● Task statement: The reply should be one number: how many lines of the data below contain "disc".
____
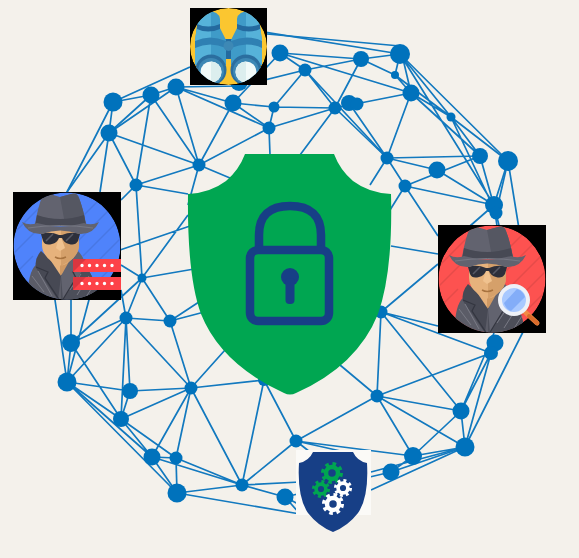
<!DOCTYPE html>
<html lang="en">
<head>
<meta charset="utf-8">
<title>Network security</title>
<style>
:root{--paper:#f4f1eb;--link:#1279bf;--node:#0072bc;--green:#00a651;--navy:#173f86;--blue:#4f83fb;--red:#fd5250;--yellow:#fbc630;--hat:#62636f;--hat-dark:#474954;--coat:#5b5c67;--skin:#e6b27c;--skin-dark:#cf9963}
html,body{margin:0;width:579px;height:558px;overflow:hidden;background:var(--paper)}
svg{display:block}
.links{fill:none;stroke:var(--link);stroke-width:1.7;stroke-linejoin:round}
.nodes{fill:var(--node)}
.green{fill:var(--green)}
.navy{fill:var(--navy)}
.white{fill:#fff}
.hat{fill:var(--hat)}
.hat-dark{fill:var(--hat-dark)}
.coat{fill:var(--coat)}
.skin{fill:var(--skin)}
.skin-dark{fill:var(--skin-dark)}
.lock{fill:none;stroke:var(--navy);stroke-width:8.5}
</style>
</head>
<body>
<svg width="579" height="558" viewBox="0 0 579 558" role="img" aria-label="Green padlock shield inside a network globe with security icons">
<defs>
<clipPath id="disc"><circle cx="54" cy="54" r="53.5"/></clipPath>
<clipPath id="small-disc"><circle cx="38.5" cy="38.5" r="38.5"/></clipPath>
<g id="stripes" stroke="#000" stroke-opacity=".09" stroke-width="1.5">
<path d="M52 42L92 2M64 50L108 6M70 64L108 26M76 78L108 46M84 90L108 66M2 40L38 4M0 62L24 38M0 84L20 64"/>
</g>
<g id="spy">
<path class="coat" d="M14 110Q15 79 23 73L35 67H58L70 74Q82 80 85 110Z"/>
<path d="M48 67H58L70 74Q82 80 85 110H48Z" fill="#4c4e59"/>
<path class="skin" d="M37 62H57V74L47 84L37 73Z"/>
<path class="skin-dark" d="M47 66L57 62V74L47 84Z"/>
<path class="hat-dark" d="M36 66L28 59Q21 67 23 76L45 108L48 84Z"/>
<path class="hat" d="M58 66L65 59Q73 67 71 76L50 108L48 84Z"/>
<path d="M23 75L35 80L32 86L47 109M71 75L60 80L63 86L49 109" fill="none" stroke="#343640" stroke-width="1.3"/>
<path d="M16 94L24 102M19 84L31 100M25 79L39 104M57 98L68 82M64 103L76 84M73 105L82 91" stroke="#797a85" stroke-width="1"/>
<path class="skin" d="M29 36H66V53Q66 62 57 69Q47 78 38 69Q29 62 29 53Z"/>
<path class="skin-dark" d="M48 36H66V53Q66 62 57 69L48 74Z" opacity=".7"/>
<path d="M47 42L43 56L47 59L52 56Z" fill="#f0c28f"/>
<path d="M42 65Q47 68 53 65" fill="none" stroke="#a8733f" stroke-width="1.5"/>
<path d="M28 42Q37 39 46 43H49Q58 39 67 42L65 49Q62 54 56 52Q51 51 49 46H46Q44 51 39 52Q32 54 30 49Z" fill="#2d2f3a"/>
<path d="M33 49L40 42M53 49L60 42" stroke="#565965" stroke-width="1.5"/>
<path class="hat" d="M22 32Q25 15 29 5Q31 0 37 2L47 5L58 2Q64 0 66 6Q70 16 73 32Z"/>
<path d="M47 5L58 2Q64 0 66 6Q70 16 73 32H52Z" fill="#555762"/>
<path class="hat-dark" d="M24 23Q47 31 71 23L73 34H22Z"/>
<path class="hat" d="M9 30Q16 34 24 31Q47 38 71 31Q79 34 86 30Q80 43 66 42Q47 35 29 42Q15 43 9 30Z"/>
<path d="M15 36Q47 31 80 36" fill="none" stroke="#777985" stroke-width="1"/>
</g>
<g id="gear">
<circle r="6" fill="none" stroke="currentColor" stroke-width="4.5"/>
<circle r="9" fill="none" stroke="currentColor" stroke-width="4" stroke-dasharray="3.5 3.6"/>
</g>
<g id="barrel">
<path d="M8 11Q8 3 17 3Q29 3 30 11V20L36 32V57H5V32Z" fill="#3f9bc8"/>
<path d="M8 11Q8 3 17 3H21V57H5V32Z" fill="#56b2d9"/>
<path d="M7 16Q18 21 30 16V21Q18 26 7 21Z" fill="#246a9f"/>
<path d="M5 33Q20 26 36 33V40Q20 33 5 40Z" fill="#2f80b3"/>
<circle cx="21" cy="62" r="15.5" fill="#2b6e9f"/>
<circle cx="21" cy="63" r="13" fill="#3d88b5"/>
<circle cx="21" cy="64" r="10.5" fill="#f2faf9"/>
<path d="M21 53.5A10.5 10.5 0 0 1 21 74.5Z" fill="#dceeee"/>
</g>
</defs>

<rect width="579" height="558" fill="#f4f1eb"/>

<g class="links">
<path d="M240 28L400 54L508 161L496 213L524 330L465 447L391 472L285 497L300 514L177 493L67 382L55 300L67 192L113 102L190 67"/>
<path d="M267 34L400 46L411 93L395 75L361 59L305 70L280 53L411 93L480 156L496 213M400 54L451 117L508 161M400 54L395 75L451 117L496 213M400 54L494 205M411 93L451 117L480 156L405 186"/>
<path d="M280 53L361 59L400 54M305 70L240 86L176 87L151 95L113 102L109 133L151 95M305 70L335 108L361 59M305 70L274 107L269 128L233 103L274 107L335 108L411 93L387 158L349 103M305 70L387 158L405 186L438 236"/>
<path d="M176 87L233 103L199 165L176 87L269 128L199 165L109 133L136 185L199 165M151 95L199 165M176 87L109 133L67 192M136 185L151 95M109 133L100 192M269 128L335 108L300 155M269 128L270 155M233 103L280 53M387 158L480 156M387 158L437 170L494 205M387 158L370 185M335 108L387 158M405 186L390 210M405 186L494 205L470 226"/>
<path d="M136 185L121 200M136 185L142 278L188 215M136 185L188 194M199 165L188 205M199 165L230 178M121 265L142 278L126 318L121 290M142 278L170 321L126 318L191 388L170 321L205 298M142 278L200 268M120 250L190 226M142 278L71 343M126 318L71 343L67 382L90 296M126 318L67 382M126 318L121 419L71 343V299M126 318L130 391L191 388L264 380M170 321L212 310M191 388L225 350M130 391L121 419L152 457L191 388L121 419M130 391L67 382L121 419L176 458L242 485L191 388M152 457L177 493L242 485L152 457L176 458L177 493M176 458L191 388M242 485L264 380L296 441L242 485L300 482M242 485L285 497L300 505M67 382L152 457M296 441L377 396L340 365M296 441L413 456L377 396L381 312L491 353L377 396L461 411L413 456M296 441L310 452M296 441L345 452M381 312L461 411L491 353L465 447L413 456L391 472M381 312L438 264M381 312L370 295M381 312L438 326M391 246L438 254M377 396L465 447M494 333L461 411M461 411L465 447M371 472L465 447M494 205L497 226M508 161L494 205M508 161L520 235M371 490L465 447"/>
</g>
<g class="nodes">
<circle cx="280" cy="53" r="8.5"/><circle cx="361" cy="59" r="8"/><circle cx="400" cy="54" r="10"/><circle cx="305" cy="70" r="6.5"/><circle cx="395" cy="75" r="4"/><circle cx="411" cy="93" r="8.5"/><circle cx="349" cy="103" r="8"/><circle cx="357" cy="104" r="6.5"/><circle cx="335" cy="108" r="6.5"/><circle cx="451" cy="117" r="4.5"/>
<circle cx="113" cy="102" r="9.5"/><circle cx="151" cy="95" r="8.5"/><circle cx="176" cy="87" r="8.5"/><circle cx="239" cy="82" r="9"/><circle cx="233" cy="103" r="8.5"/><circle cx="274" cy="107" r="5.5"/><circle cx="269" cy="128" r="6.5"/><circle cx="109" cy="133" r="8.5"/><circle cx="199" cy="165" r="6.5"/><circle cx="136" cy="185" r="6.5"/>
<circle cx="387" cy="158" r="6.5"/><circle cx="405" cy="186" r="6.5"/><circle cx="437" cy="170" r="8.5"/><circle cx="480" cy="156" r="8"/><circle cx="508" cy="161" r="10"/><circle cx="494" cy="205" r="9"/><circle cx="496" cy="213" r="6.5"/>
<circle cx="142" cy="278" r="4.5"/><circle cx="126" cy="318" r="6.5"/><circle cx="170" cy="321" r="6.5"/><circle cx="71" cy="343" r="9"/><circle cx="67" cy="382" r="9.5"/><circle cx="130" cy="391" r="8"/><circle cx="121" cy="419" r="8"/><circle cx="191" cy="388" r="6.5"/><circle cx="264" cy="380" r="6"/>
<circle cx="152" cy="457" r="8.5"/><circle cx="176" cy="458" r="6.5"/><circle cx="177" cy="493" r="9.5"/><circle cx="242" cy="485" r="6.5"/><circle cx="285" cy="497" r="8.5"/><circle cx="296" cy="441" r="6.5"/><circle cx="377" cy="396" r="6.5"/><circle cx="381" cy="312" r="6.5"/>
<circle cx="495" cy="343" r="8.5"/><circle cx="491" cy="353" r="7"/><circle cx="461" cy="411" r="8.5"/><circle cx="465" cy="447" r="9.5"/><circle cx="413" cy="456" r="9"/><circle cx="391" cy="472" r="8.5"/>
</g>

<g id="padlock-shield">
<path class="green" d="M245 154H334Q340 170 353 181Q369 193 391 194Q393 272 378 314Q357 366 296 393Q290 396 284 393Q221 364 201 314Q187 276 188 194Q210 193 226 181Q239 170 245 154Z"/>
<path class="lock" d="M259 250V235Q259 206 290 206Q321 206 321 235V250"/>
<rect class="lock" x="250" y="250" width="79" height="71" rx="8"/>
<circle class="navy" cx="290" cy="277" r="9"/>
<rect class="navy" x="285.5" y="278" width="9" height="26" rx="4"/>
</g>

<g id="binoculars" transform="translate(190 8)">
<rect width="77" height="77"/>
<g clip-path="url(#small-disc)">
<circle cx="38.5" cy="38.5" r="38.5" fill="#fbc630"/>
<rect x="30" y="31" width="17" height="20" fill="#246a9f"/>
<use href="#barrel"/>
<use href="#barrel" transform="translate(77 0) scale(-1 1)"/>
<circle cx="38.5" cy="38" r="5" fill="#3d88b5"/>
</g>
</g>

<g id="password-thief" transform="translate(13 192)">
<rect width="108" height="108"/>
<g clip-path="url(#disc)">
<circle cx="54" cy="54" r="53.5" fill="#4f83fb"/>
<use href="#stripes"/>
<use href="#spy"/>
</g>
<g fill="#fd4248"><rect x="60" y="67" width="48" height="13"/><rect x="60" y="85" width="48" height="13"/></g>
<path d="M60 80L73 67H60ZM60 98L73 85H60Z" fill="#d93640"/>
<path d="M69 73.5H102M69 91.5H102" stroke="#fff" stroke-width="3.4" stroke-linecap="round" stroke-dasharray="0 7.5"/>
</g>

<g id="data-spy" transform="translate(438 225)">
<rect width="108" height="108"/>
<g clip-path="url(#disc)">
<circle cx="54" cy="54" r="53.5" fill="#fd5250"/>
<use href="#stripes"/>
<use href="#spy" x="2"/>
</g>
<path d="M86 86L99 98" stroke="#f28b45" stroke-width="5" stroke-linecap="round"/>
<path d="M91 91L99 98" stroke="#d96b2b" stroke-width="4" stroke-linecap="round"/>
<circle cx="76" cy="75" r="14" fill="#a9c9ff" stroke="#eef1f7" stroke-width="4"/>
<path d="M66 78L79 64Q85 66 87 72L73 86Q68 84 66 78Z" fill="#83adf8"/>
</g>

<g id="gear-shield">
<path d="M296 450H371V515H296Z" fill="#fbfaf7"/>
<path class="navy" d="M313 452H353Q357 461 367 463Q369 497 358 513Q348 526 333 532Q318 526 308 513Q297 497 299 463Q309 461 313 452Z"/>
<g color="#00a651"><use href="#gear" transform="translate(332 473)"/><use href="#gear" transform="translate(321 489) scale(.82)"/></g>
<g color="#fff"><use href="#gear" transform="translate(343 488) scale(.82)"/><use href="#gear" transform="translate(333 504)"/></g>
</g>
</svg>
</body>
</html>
____
● Answer below: 5